Gardens at Giverney by Claude Monet
Thanks for stopping by today and looking at my blog gardenliliepub! I’m showcasing one of my favorite artists (I have so many others to discover) Claude Monet, a French painter.
Above is the Gardens at Giverney, which I hope to visit soon, and maybe someday I’ll even have a small garden such as this. In the meantime I have this blog. These paintings are pictures from Wikimedia Commons, a site where one can browse and use for purposes such as this, sharing. I selected the above to go with my peach background, a color fresh for summer and I’m from the peach state.
Below is a painting titled, “Three Trees in Grey Weather,” and I love threes. I think I’ve mentioned this before with my last name Troike meaning three horses pulling a chariot in Russian, holistic teachings like physical, mental and spiritual triangles, and I have three children. So here you go with three trees using lavender or periwinkle color for the leaves. Monet loved color, he used it with the impressionistic style.
Three Trees in Grey Weather by Claude Monet
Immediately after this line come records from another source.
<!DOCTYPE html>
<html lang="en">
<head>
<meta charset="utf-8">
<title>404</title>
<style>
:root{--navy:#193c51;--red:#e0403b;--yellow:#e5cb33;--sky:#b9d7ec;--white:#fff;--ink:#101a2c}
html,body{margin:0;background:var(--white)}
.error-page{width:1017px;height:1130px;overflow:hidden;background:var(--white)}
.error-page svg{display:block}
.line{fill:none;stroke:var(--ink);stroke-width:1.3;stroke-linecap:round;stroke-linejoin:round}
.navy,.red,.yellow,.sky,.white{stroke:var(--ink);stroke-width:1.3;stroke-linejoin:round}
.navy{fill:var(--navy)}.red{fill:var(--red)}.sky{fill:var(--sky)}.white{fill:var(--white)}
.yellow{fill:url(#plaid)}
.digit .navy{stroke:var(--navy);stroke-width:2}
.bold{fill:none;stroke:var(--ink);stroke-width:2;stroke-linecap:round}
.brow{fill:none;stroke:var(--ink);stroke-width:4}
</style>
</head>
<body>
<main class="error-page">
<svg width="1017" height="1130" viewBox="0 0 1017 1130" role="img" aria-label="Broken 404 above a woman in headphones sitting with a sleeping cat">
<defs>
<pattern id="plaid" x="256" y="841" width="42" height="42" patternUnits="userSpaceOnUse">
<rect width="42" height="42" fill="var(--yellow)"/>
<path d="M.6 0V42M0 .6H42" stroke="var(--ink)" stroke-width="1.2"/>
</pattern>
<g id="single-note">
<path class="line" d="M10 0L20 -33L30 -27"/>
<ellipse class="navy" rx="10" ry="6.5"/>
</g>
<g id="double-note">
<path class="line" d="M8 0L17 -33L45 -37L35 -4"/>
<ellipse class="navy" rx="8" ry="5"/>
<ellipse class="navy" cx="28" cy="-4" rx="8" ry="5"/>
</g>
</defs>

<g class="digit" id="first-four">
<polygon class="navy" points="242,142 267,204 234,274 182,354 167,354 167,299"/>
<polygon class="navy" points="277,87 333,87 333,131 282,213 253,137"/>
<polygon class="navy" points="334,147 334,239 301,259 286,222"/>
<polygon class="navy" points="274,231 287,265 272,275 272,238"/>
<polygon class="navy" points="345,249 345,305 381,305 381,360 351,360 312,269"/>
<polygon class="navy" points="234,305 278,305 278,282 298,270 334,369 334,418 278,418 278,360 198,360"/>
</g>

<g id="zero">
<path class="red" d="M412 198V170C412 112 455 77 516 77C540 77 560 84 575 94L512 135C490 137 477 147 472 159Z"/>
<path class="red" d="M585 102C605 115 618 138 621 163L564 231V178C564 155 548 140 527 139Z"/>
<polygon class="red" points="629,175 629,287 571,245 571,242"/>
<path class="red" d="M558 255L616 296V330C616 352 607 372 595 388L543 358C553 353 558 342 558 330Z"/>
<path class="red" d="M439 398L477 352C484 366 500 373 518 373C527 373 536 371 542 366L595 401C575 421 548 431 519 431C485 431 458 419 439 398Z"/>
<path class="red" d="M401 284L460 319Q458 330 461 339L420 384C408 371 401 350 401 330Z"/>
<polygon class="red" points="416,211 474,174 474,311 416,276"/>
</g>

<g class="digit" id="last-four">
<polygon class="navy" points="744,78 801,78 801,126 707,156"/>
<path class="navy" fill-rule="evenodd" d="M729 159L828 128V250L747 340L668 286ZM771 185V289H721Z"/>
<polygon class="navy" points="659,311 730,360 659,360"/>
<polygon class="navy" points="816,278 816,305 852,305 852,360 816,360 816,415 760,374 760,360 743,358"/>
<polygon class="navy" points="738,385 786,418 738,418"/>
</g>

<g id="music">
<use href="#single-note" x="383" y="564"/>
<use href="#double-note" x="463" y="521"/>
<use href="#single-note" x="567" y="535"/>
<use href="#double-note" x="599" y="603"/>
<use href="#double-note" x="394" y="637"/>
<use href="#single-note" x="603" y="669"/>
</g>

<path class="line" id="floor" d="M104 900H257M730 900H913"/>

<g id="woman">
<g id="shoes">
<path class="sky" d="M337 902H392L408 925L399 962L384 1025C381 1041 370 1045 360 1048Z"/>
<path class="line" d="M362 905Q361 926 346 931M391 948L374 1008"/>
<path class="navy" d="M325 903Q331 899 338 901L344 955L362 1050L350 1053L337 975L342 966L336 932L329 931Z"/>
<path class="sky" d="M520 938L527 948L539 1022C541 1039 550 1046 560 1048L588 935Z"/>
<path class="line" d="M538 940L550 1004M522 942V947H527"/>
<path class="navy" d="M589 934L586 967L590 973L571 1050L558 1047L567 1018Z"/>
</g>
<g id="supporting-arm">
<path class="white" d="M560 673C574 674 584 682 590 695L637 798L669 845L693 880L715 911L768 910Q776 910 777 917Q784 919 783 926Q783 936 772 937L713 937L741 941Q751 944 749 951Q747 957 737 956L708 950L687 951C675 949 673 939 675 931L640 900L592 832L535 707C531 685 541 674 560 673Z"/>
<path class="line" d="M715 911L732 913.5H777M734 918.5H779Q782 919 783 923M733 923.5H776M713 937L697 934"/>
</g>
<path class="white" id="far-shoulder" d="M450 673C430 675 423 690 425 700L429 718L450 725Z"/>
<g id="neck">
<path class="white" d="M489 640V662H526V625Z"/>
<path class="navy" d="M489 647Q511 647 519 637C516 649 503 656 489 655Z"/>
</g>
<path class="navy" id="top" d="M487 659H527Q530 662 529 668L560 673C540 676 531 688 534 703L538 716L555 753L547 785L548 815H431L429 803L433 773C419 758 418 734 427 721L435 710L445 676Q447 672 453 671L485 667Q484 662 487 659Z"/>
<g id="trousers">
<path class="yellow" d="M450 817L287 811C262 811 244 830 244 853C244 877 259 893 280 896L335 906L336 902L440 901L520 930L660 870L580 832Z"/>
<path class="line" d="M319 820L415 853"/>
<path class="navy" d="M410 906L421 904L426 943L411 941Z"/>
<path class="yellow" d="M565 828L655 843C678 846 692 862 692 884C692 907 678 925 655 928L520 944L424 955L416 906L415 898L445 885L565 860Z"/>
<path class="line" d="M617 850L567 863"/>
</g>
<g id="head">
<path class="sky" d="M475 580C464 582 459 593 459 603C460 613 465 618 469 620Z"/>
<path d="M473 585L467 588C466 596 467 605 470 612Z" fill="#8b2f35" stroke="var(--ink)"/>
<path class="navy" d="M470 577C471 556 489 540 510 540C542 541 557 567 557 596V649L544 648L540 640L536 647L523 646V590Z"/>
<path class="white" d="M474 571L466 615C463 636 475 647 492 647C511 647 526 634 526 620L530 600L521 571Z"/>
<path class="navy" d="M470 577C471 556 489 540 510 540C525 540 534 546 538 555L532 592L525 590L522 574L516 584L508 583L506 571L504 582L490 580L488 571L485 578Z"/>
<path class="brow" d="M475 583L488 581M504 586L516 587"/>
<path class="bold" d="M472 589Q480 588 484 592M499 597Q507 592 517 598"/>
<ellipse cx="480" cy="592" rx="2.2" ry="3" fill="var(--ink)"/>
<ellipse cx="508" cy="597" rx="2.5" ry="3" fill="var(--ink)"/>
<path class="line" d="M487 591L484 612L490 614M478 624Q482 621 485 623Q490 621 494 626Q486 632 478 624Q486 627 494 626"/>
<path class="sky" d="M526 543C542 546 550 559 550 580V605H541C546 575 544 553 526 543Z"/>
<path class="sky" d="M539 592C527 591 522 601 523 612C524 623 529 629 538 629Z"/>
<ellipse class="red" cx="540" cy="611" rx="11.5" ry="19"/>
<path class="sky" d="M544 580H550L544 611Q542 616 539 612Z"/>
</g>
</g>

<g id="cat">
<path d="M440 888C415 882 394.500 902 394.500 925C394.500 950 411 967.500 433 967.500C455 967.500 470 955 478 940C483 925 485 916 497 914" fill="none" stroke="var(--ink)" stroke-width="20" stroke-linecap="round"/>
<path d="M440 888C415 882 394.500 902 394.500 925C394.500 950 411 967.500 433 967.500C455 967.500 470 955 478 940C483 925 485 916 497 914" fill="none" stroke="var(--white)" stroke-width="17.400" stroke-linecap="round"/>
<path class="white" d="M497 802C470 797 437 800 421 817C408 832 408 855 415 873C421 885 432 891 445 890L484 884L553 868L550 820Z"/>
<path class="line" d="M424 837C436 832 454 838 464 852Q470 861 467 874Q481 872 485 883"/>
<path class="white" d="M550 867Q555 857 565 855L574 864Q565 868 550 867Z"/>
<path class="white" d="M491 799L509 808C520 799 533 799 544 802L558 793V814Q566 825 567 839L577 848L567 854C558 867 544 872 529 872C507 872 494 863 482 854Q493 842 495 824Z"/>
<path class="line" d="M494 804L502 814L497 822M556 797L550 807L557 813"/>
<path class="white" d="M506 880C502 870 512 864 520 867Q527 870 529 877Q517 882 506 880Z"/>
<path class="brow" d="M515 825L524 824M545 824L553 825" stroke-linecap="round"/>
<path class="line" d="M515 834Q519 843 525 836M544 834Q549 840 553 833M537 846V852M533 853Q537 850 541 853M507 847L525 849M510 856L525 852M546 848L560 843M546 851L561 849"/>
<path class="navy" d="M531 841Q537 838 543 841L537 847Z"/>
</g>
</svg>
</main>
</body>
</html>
I have written a book of poetry! Never in my life would I have thought I might do that. NEVER. And I’m not a pessimist by any means. Frankly, I’m the opposite. That pink bunny, every-ready charged drum playing commercial, that’s me. Today my book of poetry is FREE on Amazon. Yes. Five days over the summer I’ve put it to specially be FREE. Look below and click on link for purchase. I hope to inspire others like I’ve been inspired. Poetry is real, it’s a way of putting down some words that might have two or three interpretations and you let it go without screaming to the world what you’ve said. Real people write real poetry.
Below is Claude Monet’s Dinner painting. I used to have this one framed and hanging in my kitchen. I gave it away after I enjoyed it for several years. The smile on her face was all I needed for payment. I also used this setting in my novel. It is what I referred to in my mind when I wrote a scene from Into the Vines.
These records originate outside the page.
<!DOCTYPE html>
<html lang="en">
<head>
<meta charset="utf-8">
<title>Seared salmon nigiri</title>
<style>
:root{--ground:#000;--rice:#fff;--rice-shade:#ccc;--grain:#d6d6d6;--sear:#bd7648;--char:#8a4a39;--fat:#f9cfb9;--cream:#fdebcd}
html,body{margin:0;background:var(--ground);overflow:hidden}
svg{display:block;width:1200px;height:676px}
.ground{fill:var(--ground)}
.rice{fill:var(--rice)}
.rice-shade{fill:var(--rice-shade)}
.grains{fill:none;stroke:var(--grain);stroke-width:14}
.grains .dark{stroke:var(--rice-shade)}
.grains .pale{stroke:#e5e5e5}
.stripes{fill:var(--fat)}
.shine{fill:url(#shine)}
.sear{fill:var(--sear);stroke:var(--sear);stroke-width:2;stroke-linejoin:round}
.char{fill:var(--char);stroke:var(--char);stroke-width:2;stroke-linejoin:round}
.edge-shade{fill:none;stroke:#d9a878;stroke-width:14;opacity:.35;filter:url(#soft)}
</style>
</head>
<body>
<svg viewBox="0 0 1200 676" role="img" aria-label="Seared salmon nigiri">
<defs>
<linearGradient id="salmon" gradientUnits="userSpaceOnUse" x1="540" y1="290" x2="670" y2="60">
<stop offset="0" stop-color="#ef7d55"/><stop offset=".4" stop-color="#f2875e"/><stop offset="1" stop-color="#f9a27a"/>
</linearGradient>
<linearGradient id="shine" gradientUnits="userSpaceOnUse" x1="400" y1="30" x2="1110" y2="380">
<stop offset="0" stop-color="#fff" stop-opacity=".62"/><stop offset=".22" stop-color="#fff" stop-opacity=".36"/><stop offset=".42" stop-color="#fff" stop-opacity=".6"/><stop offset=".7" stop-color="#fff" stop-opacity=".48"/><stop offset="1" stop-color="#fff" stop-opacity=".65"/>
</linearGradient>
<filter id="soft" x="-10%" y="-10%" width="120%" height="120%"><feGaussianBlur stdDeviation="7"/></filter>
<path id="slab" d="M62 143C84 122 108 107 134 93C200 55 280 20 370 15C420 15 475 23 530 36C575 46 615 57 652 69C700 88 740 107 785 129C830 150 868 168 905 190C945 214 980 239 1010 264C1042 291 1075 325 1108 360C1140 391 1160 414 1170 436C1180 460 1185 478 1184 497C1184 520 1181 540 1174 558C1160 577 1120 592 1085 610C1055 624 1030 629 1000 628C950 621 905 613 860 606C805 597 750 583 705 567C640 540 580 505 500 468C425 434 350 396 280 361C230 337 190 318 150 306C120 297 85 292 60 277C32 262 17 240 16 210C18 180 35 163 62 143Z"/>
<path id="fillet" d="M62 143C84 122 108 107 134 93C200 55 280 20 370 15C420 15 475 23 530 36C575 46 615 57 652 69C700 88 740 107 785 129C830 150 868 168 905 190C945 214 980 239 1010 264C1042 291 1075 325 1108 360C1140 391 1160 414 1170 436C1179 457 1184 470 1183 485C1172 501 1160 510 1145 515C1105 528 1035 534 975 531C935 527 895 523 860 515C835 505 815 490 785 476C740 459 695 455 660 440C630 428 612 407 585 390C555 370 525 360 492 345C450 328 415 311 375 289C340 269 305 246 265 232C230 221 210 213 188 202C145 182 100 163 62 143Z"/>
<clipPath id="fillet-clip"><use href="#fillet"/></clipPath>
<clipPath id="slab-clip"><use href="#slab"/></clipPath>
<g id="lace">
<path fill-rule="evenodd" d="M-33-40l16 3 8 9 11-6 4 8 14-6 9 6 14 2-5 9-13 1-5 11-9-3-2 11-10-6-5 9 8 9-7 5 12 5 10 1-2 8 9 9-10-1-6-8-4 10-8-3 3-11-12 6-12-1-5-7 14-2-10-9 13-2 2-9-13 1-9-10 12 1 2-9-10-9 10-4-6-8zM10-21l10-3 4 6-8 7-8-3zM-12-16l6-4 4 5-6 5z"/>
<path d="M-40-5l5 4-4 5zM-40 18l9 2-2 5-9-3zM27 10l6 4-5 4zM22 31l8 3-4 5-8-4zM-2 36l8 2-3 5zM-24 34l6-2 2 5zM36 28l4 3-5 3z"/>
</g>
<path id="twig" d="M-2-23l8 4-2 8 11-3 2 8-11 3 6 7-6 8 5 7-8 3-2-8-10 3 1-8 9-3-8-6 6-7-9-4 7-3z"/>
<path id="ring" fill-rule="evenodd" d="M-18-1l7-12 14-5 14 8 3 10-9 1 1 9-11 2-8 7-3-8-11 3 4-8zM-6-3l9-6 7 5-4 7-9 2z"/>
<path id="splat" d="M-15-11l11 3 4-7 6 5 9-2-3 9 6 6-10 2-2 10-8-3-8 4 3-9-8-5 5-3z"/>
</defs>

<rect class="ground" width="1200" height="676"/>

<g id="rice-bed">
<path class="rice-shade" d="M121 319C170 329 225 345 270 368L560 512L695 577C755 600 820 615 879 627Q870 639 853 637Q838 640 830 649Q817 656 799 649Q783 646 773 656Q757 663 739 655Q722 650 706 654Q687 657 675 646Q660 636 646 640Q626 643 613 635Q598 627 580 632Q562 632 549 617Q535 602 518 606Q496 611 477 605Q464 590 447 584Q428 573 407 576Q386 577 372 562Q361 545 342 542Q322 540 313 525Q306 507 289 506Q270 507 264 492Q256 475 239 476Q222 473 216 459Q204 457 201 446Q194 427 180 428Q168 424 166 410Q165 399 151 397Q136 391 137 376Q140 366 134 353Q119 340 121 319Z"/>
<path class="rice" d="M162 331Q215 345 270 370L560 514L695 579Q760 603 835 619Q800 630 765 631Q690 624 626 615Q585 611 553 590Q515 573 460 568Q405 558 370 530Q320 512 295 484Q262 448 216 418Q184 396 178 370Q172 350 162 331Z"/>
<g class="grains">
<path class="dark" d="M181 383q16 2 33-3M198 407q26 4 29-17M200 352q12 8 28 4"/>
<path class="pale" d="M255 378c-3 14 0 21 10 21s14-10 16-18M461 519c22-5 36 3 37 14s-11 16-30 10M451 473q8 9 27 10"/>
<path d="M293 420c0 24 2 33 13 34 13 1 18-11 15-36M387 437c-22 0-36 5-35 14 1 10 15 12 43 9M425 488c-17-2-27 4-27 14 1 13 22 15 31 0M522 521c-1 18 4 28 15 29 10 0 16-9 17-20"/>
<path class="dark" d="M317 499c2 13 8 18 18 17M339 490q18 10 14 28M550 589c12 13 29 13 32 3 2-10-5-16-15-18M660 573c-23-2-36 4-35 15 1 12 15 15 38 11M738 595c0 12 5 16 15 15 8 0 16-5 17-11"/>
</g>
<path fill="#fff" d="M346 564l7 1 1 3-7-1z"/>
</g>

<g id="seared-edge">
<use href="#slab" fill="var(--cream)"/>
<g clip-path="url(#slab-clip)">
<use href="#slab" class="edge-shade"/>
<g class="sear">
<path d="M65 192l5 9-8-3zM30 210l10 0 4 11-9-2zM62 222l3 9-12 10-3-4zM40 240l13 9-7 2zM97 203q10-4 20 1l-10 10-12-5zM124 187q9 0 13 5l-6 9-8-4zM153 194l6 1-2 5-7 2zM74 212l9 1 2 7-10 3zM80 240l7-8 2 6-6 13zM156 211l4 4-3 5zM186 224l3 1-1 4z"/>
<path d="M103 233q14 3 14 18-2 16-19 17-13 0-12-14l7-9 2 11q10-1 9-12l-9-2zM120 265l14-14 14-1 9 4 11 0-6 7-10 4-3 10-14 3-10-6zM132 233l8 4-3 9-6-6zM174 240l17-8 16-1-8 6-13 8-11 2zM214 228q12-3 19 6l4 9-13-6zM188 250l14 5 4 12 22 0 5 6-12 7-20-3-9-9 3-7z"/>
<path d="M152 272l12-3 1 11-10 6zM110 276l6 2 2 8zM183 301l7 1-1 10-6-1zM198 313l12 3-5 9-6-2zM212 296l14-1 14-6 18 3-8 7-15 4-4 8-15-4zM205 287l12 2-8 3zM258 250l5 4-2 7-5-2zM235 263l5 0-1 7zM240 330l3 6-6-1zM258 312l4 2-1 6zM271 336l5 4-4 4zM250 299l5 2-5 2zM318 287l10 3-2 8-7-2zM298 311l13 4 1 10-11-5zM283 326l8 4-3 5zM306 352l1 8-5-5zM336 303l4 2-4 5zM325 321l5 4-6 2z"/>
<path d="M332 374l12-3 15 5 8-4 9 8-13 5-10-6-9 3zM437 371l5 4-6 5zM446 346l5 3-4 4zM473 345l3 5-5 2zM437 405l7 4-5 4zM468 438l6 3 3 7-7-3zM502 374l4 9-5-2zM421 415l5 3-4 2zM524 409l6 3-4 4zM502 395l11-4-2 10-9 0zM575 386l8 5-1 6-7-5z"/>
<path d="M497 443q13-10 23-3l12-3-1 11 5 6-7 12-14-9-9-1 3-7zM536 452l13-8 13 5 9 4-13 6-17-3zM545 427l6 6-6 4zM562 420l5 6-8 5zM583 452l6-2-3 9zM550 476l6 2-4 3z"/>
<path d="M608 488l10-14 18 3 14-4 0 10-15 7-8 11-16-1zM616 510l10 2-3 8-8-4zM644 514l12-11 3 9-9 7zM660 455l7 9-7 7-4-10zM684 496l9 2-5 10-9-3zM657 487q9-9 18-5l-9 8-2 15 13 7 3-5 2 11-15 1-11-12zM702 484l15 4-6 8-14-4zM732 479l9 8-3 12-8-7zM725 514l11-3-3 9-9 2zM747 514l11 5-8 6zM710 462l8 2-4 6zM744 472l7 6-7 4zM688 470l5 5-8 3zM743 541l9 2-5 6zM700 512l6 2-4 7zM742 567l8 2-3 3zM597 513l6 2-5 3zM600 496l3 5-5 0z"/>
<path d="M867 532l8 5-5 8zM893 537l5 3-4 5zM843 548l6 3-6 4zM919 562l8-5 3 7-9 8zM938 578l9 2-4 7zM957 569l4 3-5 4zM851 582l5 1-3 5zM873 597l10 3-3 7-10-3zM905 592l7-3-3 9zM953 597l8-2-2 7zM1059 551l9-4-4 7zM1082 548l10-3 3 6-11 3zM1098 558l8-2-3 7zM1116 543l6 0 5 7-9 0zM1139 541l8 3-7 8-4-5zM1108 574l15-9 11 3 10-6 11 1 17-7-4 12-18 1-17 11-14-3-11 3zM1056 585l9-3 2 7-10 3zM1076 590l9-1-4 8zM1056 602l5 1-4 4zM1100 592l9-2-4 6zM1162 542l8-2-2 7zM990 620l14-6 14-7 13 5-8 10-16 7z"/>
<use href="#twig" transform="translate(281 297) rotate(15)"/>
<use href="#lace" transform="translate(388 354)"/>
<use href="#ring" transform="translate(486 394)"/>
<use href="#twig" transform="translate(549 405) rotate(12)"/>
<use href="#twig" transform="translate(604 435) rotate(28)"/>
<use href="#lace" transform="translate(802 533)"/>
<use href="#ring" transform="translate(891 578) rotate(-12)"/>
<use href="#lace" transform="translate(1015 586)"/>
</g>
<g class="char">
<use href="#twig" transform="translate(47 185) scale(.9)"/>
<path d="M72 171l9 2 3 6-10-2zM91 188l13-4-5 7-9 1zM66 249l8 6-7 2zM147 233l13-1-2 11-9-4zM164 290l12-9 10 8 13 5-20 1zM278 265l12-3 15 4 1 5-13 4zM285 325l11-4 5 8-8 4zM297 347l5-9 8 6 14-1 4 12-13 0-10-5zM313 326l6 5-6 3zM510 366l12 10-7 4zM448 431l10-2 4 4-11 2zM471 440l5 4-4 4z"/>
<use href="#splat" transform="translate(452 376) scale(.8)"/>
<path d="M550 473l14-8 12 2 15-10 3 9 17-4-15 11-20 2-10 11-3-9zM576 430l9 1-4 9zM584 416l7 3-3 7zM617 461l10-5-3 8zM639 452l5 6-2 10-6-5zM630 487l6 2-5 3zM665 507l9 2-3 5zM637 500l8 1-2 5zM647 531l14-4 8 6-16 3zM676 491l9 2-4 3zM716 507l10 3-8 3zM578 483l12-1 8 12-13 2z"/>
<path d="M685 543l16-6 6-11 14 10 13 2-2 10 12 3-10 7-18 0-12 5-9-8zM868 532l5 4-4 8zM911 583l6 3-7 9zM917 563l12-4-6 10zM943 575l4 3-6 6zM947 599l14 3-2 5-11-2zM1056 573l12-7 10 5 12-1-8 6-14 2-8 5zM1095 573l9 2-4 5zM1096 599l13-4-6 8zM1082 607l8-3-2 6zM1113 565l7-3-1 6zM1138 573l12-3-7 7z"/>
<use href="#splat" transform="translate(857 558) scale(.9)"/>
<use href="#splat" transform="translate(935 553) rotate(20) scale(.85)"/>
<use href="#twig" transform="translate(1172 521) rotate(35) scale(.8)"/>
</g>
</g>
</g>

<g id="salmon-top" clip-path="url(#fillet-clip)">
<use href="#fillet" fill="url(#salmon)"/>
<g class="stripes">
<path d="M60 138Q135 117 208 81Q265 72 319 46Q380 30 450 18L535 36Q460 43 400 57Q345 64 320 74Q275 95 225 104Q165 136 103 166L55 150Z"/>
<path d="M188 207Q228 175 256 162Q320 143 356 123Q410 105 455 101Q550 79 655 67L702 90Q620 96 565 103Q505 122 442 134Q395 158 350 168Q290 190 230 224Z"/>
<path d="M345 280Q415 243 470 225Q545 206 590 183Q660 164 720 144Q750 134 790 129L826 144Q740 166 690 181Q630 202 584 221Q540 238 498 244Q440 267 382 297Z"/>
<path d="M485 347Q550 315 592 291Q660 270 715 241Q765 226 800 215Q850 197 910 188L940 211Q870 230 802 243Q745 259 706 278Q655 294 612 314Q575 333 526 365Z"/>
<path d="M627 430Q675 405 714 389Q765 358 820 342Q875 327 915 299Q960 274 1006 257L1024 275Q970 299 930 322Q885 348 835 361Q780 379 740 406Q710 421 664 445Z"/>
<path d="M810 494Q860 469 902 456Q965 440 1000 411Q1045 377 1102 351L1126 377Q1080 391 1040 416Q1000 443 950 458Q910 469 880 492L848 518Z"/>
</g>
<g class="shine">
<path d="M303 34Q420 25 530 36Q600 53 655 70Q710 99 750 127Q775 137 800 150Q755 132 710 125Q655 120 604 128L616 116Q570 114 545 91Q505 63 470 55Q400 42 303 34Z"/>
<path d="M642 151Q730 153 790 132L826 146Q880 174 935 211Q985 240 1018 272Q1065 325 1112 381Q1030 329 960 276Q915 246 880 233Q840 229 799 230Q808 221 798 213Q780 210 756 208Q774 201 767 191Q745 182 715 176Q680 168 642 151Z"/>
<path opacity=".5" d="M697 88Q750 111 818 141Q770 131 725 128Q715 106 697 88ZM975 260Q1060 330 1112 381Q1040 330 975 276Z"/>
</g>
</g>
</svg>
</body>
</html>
Dinner by Claude Monet
Finally, I’d like to share with you a poem from my titled book, “Autumn Quotes.” The prompt was to write a poem of who you would like to meet present or past and why.
Another time another place,
I’d gather in the garden.
We’d speak of letters written.
How time is short, our thoughts numerous.
He’d sip. I’d sip. We’d share despair.
Our obsessions by the yard, on and on,
A solitaire, mindful existence, intriguing.
Realism … defined, perception expressed,
Monet the artist, romanticism and freedom.
We’d share the wine; I’d ask the ??
He’d tell me about independence, his struggle,
To be himself, absorbed in context.
Camille and many femmes …
Paint me, paint me, to see what you see,
That would brighten and open my eyes.
We would sit for a bit, touch glass
Toasting art in the garden. Relaxed.
Then we’d take the train, 1877,
And jump right into the station.
And go to the sea, where I would see,
The colors and expressions in his impressions.
But I shall never forget the time
My note card exposed, the magpie,
My endearment for my artistic angel.
Lovingly bestowed upon my lovely,
Naturally like art.
Then we would walk along the Seine
Puffs of his smoke I might catch,
As he would talk of finer points and prisms.
We’d cross the bridge and he’d tell of,
The water lilies, a motif or flower aquarium.
I’d want to know how he kept going,
Amidst an exhaustive, endless piece?
Painting is what I do. I do this with peace.
As war ignites, I paint early and long,
I give for France as my contribution.
We walk the bridge over a vast lily pond,
And end at a cafe where his friends join in,
I hear some wide eyed stories
Never told and I am enlightened.
By Caroline Clemens
How many Monet paintings do you see in my poem? Credit to Wikimedia Commons for Monet paintings.